[How to complete this task]: In the entries below, count the lines that hold the string "html" and state only that count.

[Supplied records]:
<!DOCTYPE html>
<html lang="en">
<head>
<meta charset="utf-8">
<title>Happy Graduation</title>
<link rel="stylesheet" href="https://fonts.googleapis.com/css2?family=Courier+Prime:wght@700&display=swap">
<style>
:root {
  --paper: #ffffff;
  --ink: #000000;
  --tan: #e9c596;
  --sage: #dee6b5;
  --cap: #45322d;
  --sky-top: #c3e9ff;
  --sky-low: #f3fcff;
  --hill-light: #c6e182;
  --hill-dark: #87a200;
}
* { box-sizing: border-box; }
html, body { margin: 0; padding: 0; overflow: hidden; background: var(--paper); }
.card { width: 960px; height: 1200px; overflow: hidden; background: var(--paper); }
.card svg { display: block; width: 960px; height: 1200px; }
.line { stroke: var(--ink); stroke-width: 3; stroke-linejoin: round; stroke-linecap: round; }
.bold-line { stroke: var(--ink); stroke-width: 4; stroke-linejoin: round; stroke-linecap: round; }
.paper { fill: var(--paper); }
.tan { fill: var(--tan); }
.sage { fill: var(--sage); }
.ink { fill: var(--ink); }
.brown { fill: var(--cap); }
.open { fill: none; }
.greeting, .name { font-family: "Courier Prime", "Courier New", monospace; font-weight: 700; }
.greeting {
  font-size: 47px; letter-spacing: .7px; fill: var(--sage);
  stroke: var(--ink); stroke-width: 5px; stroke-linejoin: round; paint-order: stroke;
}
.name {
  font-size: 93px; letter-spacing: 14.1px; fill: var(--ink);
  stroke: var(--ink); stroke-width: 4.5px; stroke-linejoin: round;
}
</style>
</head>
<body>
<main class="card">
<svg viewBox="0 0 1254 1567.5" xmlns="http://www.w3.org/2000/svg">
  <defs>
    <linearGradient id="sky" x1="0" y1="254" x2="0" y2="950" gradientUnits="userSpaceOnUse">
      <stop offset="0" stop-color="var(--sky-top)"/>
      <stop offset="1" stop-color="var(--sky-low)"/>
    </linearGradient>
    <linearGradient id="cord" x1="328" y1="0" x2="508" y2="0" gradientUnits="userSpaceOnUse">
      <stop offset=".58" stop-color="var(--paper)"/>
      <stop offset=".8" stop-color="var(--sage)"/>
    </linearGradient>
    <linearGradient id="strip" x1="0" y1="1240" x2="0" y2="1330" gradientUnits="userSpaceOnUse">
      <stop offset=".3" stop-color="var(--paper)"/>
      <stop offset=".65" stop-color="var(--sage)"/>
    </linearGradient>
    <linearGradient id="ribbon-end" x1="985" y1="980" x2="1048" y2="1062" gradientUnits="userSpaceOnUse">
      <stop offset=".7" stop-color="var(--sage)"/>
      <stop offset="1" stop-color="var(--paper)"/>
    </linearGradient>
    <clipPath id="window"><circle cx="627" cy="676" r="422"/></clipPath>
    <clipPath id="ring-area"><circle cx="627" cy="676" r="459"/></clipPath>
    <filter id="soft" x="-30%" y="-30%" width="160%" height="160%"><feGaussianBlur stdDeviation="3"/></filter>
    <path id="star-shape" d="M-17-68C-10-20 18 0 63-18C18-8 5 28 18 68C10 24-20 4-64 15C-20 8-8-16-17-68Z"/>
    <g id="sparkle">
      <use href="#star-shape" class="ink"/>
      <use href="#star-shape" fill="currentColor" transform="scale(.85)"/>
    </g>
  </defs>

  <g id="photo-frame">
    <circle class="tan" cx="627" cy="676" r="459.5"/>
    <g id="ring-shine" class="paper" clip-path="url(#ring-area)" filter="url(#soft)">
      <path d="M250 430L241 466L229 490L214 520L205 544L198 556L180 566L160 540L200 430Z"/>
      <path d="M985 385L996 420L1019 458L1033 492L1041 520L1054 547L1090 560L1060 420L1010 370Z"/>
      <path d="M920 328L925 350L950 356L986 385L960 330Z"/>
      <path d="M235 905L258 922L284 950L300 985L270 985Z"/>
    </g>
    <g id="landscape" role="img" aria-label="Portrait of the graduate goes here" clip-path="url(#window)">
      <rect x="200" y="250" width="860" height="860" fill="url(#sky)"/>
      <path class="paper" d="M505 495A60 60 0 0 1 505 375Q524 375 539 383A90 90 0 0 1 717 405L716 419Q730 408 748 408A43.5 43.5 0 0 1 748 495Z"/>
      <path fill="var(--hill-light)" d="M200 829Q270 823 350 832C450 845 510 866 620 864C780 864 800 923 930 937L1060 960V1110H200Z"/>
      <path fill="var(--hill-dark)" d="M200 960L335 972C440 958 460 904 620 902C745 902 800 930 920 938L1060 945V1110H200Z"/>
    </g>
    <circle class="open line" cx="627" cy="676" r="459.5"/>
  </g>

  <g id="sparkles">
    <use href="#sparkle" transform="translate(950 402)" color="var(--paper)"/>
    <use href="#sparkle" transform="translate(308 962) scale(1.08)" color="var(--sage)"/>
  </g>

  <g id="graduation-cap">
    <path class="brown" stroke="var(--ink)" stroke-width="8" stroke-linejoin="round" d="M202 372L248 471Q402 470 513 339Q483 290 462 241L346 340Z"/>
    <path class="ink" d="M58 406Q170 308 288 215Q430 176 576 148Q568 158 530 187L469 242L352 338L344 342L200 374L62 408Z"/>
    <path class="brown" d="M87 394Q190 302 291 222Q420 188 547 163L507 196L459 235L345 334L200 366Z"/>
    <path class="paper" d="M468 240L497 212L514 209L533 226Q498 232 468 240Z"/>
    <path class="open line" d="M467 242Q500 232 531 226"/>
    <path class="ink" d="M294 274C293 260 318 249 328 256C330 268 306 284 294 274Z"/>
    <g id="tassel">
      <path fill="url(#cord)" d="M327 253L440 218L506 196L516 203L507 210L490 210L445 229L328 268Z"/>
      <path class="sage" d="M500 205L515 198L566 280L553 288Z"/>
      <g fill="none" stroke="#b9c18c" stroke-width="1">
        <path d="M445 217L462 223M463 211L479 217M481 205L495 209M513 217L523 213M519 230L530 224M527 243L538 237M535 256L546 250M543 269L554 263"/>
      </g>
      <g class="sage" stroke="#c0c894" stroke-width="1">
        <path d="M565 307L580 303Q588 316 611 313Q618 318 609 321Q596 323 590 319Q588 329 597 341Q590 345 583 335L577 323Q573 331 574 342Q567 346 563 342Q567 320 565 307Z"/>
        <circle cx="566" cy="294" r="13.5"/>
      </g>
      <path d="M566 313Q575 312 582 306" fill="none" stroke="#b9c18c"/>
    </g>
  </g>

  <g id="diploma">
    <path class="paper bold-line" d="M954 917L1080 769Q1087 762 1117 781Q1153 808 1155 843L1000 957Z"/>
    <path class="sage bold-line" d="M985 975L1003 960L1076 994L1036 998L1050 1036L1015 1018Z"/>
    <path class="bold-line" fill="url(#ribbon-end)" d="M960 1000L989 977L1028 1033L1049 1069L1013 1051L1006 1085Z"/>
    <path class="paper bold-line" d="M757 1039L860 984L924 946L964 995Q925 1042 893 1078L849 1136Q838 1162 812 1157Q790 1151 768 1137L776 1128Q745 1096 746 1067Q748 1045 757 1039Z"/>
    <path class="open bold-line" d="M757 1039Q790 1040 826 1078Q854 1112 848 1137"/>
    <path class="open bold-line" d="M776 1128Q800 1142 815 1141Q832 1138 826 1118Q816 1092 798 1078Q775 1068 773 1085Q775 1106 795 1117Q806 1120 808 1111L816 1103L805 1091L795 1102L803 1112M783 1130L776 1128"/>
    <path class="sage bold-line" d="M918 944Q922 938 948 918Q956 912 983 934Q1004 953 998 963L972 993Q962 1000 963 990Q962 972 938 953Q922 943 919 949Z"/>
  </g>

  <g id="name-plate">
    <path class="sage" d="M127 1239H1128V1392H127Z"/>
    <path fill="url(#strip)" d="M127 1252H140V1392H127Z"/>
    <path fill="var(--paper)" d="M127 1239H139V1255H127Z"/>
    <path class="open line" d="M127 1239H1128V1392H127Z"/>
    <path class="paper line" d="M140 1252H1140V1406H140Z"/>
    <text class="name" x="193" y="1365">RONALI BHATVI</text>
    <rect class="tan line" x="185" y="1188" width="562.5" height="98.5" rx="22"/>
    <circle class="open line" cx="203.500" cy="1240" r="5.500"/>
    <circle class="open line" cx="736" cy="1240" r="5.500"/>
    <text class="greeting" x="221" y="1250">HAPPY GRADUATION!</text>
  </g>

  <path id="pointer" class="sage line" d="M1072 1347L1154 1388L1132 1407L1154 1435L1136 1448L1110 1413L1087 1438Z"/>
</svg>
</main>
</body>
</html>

[Exercise output]: 4